● TASK INSTRUCTIONS: Return exactly, and only, the lines from the line containing "500H764M660 529H692M646 560H764M660" through the final line of the records below, both included.

● EXERCISE MATERIAL:

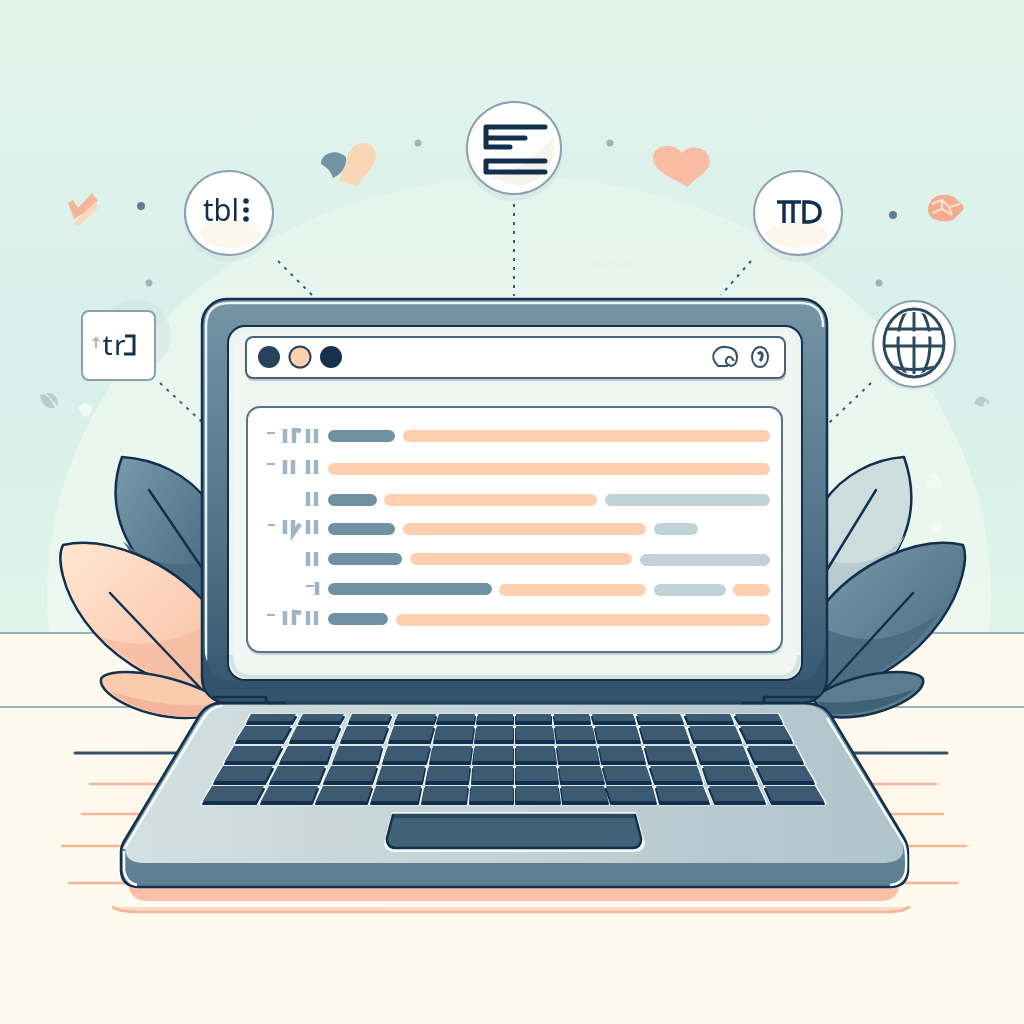
<!DOCTYPE html>
<html lang="en">
<head>
<meta charset="utf-8">
<title>Table markup on a laptop</title>
<style>
:root{--navy:#12304d;--slate:#3f6178;--steel:#6f91a3;--mist:#c1d3d7;--peach:#ffcfb0;--coral:#f6b49b;--cream:#fffaee;--mint:#e3f4ec;--dome:#edf8f1;--white:#fff}
html,body{margin:0;height:100%;overflow:hidden;background:var(--cream)}
svg{display:block;width:1024px;height:1024px}
.ink{stroke:var(--navy);stroke-width:2.5;stroke-linecap:round;stroke-linejoin:round}
.line{fill:none}
.badge{fill:var(--white);stroke:#8b9fb0;stroke-width:2}
.halo{fill:#cfe3df;opacity:.55}
.tag{font-family:"Noto Sans","Open Sans",sans-serif;font-weight:500;fill:var(--navy);text-anchor:middle}
.dots{fill:none;stroke:#3d566c;stroke-width:2;stroke-dasharray:3 6}
.bars{fill:none;stroke-width:12;stroke-linecap:round}
.key{stroke-linejoin:round}
</style>
</head>
<body>
<svg viewBox="0 0 1024 1024" role="img" aria-label="Laptop showing code lines, surrounded by leaves and markup badges">
<defs>
<linearGradient id="wall" x2="0" y2="1"><stop stop-color="#e4f4ec"/><stop offset=".55" stop-color="#d7f0ea"/><stop offset="1" stop-color="#dff3ea"/></linearGradient>
<linearGradient id="domeFill" x2="0" y2="1"><stop stop-color="#e4f5ed"/><stop offset="1" stop-color="#f2faf2"/></linearGradient>
<linearGradient id="frame" x2="0" y2="1"><stop stop-color="#7595a5"/><stop offset=".55" stop-color="#54758a"/><stop offset="1" stop-color="#34556e"/></linearGradient>
<linearGradient id="deck" x2="1" y2="0"><stop stop-color="#d3e0e1"/><stop offset=".45" stop-color="#c3d2d6"/><stop offset="1" stop-color="#b0c4cb"/></linearGradient>
<linearGradient id="edge" x2="0" y2="1"><stop stop-color="#7192a2"/><stop offset="1" stop-color="#5d7f92"/></linearGradient>
<linearGradient id="leafBlue" x2="1" y2="1"><stop stop-color="#7899a9"/><stop offset="1" stop-color="#46687e"/></linearGradient>
<linearGradient id="leafPeach" x2="1" y2="1"><stop stop-color="#ffe7d2"/><stop offset="1" stop-color="#f9bfa3"/></linearGradient>
<radialGradient id="glow"><stop stop-color="#ffc9ae" stop-opacity=".75"/><stop offset="1" stop-color="#ffe6d3" stop-opacity="0"/></radialGradient>
<clipPath id="wallArea"><rect width="1024" height="632"/></clipPath>
<clipPath id="globeArea"><circle cx="914" cy="343" r="31"/></clipPath>
<g id="keys">
<path d="M251 716H296L292 723H247zM303 716H344L340 723H299zM352 716H391L388 723H349zM398 716H436L434 723H395zM439 716H475L474 723H437zM478 716H513V723H477zM516 716H551V723H516zM554 716H589L590 723H555zM592 716H633L635 723H594zM637 716H680L683 723H639zM685 716H730L733 723H688zM735 716H778L782 723H739z"/>
<path d="M245 728H291L283 742H236zM297 728H340L334 742H290zM347 728H388L383 742H341zM394 728H434L430 742H389zM437 728H474L472 742H434zM477 728H513V742H475zM516 728H552L554 742H516zM555 728H592L595 742H557zM595 728H636L640 742H598zM640 728H684L689 742H644zM689 728H735L741 742H694zM740 728H784L792 742H747z"/>
<path d="M234 748H282L274 763H225zM288 748H332L327 763H280zM339 748H382L378 763H333zM388 748H430L426 763H383zM433 748H472L470 763H430zM475 748H513V763H473zM516 748H554L556 763H516zM557 748H596L599 763H559zM599 748H641L645 763H602zM645 748H690L696 763H649zM696 748H743L749 763H701zM748 748H795L803 763H755z"/>
<path d="M223 768H273L265 783H214zM278 768H325L319 783H270zM331 768H377L372 783H324zM382 768H425L422 783H377zM429 768H470L468 783H426zM473 768H513V783H472zM516 768H556L558 783H516zM559 768H600L604 783H561zM603 768H646L651 783H607zM650 768H697L702 783H655zM703 768H750L757 783H708zM757 768H805L814 783H764z"/>
<path d="M212 788H264L256 803H203zM269 788H318L312 803H261zM323 788H372L367 803H316zM376 788H421L418 803H371zM425 788H468L466 803H422zM471 788H513V803H470zM516 788H558L560 803H516zM561 788H604L608 803H563zM606 788H652L656 803H611zM656 788H703L709 803H660zM709 788H758L765 803H715zM765 788H815L824 803H772z"/>
</g>
</defs>

<g id="background">
<rect width="1024" height="1024" fill="var(--cream)"/>
<rect width="1024" height="632" fill="url(#wall)"/>
<ellipse cx="519" cy="595" rx="472" ry="418" fill="url(#domeFill)" clip-path="url(#wallArea)"/>
<path d="M0 633H1024M0 707H1024" stroke="#9bb0bb" stroke-width="2"/>
<ellipse cx="514" cy="800" rx="450" ry="110" fill="url(#glow)"/>
</g>

<g id="desk-lines" fill="none" stroke="var(--coral)" stroke-width="2.5" stroke-linecap="round">
<path d="M90 784H180M82 814H160M62 846H150M69 883H140M850 784H936M870 814H943M890 846H966M890 883H957"/>
<path d="M75 753H200M840 753H947" stroke="#35516a" stroke-width="3"/>
<path d="M113 907Q118 912 140 912H885Q904 912 909 907" fill="#ffdcc5"/>
<path d="M128 884H900Q898 901 880 901H148Q130 901 128 884z" fill="#f9bfaa" stroke="none"/>
</g>

<g id="confetti">
<path d="M68 203L73 200L78 208L92 193L98 201L84 213L74 219z" fill="#f5b59a"/><path d="M73 224L96 201L98 208L79 226z" fill="#fbd8bb"/>
<path d="M347 158C351 141 372 136 376 154C377 166 363 175 358 186L339 181z" fill="#fbd6b5"/>
<path d="M321 164C320 154 336 147 346 157C347 166 341 175 333 178C331 172 328 168 321 164z" fill="#7392a3"/>
<path d="M688 187C676 180 653 172 653 158C653 144 674 142 682 153C689 143 710 147 710 162C708 174 694 178 688 187z" fill="#f9bba2"/>
<path d="M928 208C930 193 951 191 958 201Q966 206 963 210L953 220C941 223 928 221 928 208z" fill="#f3ab90"/>
<path d="M932 204L942 200L949 207L960 204M932 213L942 209L952 215M942 200V209M949 207L952 215" fill="none" stroke="#fbe3d2" stroke-width="2"/>
<g fill="#607f95"><circle cx="141" cy="206" r="4"/><circle cx="893" cy="215" r="4"/></g>
<g fill="#9ab5bd"><circle cx="418" cy="143" r="3.5"/><circle cx="610" cy="143" r="3.5"/><circle cx="149" cy="283" r="3.5"/><circle cx="879" cy="283" r="3.5"/></g>
<g fill="#b4cdd0"><path d="M40 395Q47 391 55 408Q43 410 40 395z"/><path d="M46 393Q58 392 58 406z"/><path d="M974 404Q977 394 986 398L983 407z"/><path d="M983 398Q990 398 989 405z"/></g>
<g fill="#f2faf5"><path d="M78 408Q84 400 92 406Q92 416 84 417z"/><path d="M925 484Q930 470 936 474L943 487Q933 492 925 484z"/><circle cx="937" cy="526" r="6"/></g>
<path d="M588 265Q600 255 612 260Q625 254 634 266Q612 274 588 265z" fill="#e4f4ed"/>
</g>

<g id="connectors" class="dots"><path d="M278 261L312 295M514 204V296M751 261L721 295M160 383L202 422M871 383L828 424"/></g>

<g id="badges">
<g id="badge-list"><circle class="halo" cx="514" cy="152" r="49"/><ellipse class="badge" cx="514" cy="148" rx="47" ry="46"/><path d="M490 178Q535 164 553 136Q560 176 520 186z" fill="#f7f4ec"/>
<path d="M545 127H486V147H510M486 138H525M545 161H486V172H545" fill="none" stroke="var(--navy)" stroke-width="5" stroke-linejoin="round" stroke-linecap="round"/></g>
<g id="badge-table"><circle class="halo" cx="229" cy="217" r="45"/><ellipse class="badge" cx="229" cy="213" rx="44" ry="42"/><ellipse cx="230" cy="234" rx="30" ry="14" fill="#fcf7ec"/><text class="tag" x="221" y="221" font-size="30" textLength="36" lengthAdjust="spacingAndGlyphs">tbl</text><g fill="var(--navy)"><circle cx="246" cy="201" r="2.8"/><circle cx="246" cy="210" r="2.8"/><circle cx="246" cy="219" r="2.8"/></g></g>
<g id="badge-cell"><circle class="halo" cx="798" cy="217" r="45"/><ellipse class="badge" cx="798" cy="213" rx="44" ry="42"/><ellipse cx="797" cy="235" rx="30" ry="13" fill="#fcf7ec"/><path d="M777 202H801M784 202V223M793 202V223M804 202V222H809Q820 221 820 212T809 202z" fill="none" stroke="var(--navy)" stroke-width="3.5"/></g>
<g id="badge-row"><circle class="halo" cx="135" cy="335" r="36"/><rect class="badge" x="82" y="311" width="73" height="69" rx="7"/><path d="M96 348V338M93 341L96 338L99 341" stroke="#b5b9b9" stroke-width="2" fill="none"/><text class="tag" x="114" y="355" font-size="28" textLength="23">tr</text><path d="M125 336H134V354H124" fill="none" stroke="var(--navy)" stroke-width="3"/></g>
<g id="badge-globe"><circle class="halo" cx="914" cy="347" r="43"/><ellipse class="badge" cx="914" cy="344" rx="41" ry="43"/>
<g clip-path="url(#globeArea)" fill="none" stroke="#2d4960" stroke-width="3"><ellipse cx="914" cy="343" rx="16" ry="36"/><path d="M914 310V378M884 329H945M882 346H946M886 365Q914 374 942 365"/><path d="M882 334H946" stroke="#fff" stroke-width="5"/></g>
<ellipse cx="914" cy="343" rx="30" ry="34" fill="none" stroke="#2d4960" stroke-width="3"/></g>
</g>

<g id="leaves" class="ink">
<path d="M122 457C104 505 121 570 208 612V502C188 474 155 459 122 457z" fill="url(#leafBlue)"/>
<path d="M123 541Q160 575 205 560V606Q150 588 123 541z" fill="#4a6c82" stroke="none"/>
<path class="line" d="M149 490L206 574"/>
<path d="M63 545C50 570 85 672 208 694V606C170 560 105 535 63 545z" fill="url(#leafPeach)"/>
<path d="M100 637Q155 655 205 625V690Q140 676 100 637z" fill="#f7bda3" stroke="none" opacity=".8"/>
<path class="line" d="M110 593L206 694"/>
<path d="M101 679C105 668 160 667 220 698L207 716C155 726 97 696 101 679z" fill="#fbcbb0"/>
<path d="M108 690Q155 708 216 705L205 716Q150 722 108 690z" fill="#f4b59e" stroke="none"/>
<path d="M904 457C921 505 913 570 824 612V502C843 474 875 459 904 457z" fill="#cddddd"/>
<path d="M905 535Q875 573 826 560V606Q880 588 905 535z" fill="#b7cbd0" stroke="none"/>
<path class="line" d="M876 490L822 578"/>
<path d="M963 545C974 570 940 672 820 696V610C856 562 920 535 963 545z" fill="url(#leafBlue)"/>
<path d="M940 612Q885 655 828 630V690Q895 678 940 612z" fill="#47697f" stroke="none" opacity=".8"/>
<path class="line" d="M913 593L820 695"/>
<path d="M923 679C918 668 860 667 812 698L826 716C870 724 928 696 923 679z" fill="#5b7d90"/>
<path d="M916 689Q870 705 818 702L830 714Q880 716 916 689z" fill="#3f6178" stroke="none"/>
</g>

<g id="laptop-lid">
<rect class="ink" x="202" y="299" width="625" height="404" rx="25" fill="url(#frame)"/>
<path d="M206 660V326Q206 303 230 303H800Q823 303 823 326" fill="none" stroke="#e9f4f3" stroke-width="2.5" stroke-linecap="round"/>
<path d="M204 648Q208 680 232 681H798Q820 680 825 648V678Q825 701 802 701H228Q204 701 204 678z" fill="#34546d"/>
<rect x="228" y="326" width="574" height="354" rx="17" fill="#edf3f0" stroke="var(--navy)" stroke-width="2"/>
<rect x="234" y="332" width="562" height="340" rx="14" fill="#f1f6f2"/>
<path d="M231 655Q232 676 250 677H782Q799 675 799 655" fill="none" stroke="#d5e2e1" stroke-width="4"/>
<g id="browser-bar"><rect x="246" y="340" width="540" height="41" rx="7" fill="#b9cbd1"/><rect x="246" y="337" width="539" height="41" rx="7" fill="#fff" stroke="#456379" stroke-width="2"/>
<circle cx="269" cy="357" r="11" fill="#27435b"/><circle cx="300" cy="357" r="10.5" fill="var(--peach)" stroke="#27435b" stroke-width="2"/><circle cx="331" cy="357" r="11" fill="#17314d"/>
<g fill="none" stroke="#36526a" stroke-width="2"><path d="M728 366H718Q711 358 714 353Q718 346 726 347Q737 348 737 357Q737 365 731 366Q725 364 726 360Q729 353 734 361"/><ellipse cx="760" cy="357" rx="8" ry="10"/><path d="M758 354Q761 351 762 354T760 361" stroke-width="3"/></g></g>
<g id="code-panel"><rect x="247" y="410" width="536" height="245" rx="13" fill="#c5d5d8"/><rect x="247" y="407" width="535" height="245" rx="13" fill="#fff" stroke="#56748a" stroke-width="2"/>
<g id="line-markers" fill="none" stroke="#9eb4c3" stroke-width="4.5"><path d="M285 429V443M294 443V430Q297 430 301 431M308 429V443M316 429V443M285 460V474M293 460V474M308 460V474M316 460V474M308 492V506M316 492V506M285 520V534M293 520V534L300 524M308 520V534M316 520V534M308 552V566M316 552V566M317 582V595M285 611V625M294 625V612Q297 612 301 613M308 611V625M316 611V625"/><path d="M267 433H275M267 464H275M268 525H275M306 586H314M267 615H275" stroke-width="2"/></g>
<g id="code-lines" class="bars">
<path stroke="var(--steel)" d="M334 436H389M334 500H371M334 529H389M334 559H396M334 589H486M334 619H382"/>
<path stroke="var(--peach)" d="M409 436H764M334 469H764M390 500H591M409 529H640M416 559H626M505 590H640M739 590H764M402 620H764"/>
<path stroke="var(--mist)" d="M611 500H764M660 529H692M646 560H764M660 590H720"/></g></g>
</g>

<g id="laptop-base">
<path class="ink" d="M221 703H803Q823 703 831 716L904 838Q908 845 908 853V871Q907 887 890 887H139Q122 887 121 871V852Q121 845 126 838L199 716Q207 703 221 703z" fill="url(#edge)"/>
<path d="M222 705H803Q821 705 829 718L900 838Q911 861 885 863H144Q119 862 128 840L201 718Q209 705 222 705z" fill="url(#deck)"/>
<path d="M124 849L203 719Q210 707 222 706M827 718L903 842Q907 848 906 870Q904 884 890 885M124 851V870Q126 883 137 885" fill="none" stroke="#f5fbf8" stroke-width="2.5"/>
<path class="ink" d="M214 697H266V703H288M742 703H764V697H818" fill="none"/>
<path d="M286 702H742" stroke="#294960" stroke-width="3"/>
<use href="#keys" class="key" fill="#eef5f3" stroke="#eef5f3" stroke-width="5"/>
<use href="#keys" class="key" fill="#12304d" stroke="#12304d" stroke-width="2" y="1"/>
<use href="#keys" class="key" fill="#3c5b72" y="-2"/>
<path d="M392 812H636L645 842Q645 852 633 852H396Q384 852 384 842z" fill="#f1f8f6"/>
<path class="ink" d="M393 815H635L641 838Q642 848 631 848H397Q386 848 387 838z" fill="#426279"/>
<path d="M394 816H634" stroke="#294960" stroke-width="4"/>
</g>
</svg>
</body>
</html>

● EXERCISE SOLUTION:
<path stroke="var(--mist)" d="M611 500H764M660 529H692M646 560H764M660 590H720"/></g></g>
</g>

<g id="laptop-base">
<path class="ink" d="M221 703H803Q823 703 831 716L904 838Q908 845 908 853V871Q907 887 890 887H139Q122 887 121 871V852Q121 845 126 838L199 716Q207 703 221 703z" fill="url(#edge)"/>
<path d="M222 705H803Q821 705 829 718L900 838Q911 861 885 863H144Q119 862 128 840L201 718Q209 705 222 705z" fill="url(#deck)"/>
<path d="M124 849L203 719Q210 707 222 706M827 718L903 842Q907 848 906 870Q904 884 890 885M124 851V870Q126 883 137 885" fill="none" stroke="#f5fbf8" stroke-width="2.5"/>
<path class="ink" d="M214 697H266V703H288M742 703H764V697H818" fill="none"/>
<path d="M286 702H742" stroke="#294960" stroke-width="3"/>
<use href="#keys" class="key" fill="#eef5f3" stroke="#eef5f3" stroke-width="5"/>
<use href="#keys" class="key" fill="#12304d" stroke="#12304d" stroke-width="2" y="1"/>
<use href="#keys" class="key" fill="#3c5b72" y="-2"/>
<path d="M392 812H636L645 842Q645 852 633 852H396Q384 852 384 842z" fill="#f1f8f6"/>
<path class="ink" d="M393 815H635L641 838Q642 848 631 848H397Q386 848 387 838z" fill="#426279"/>
<path d="M394 816H634" stroke="#294960" stroke-width="4"/>
</g>
</svg>
</body>
</html>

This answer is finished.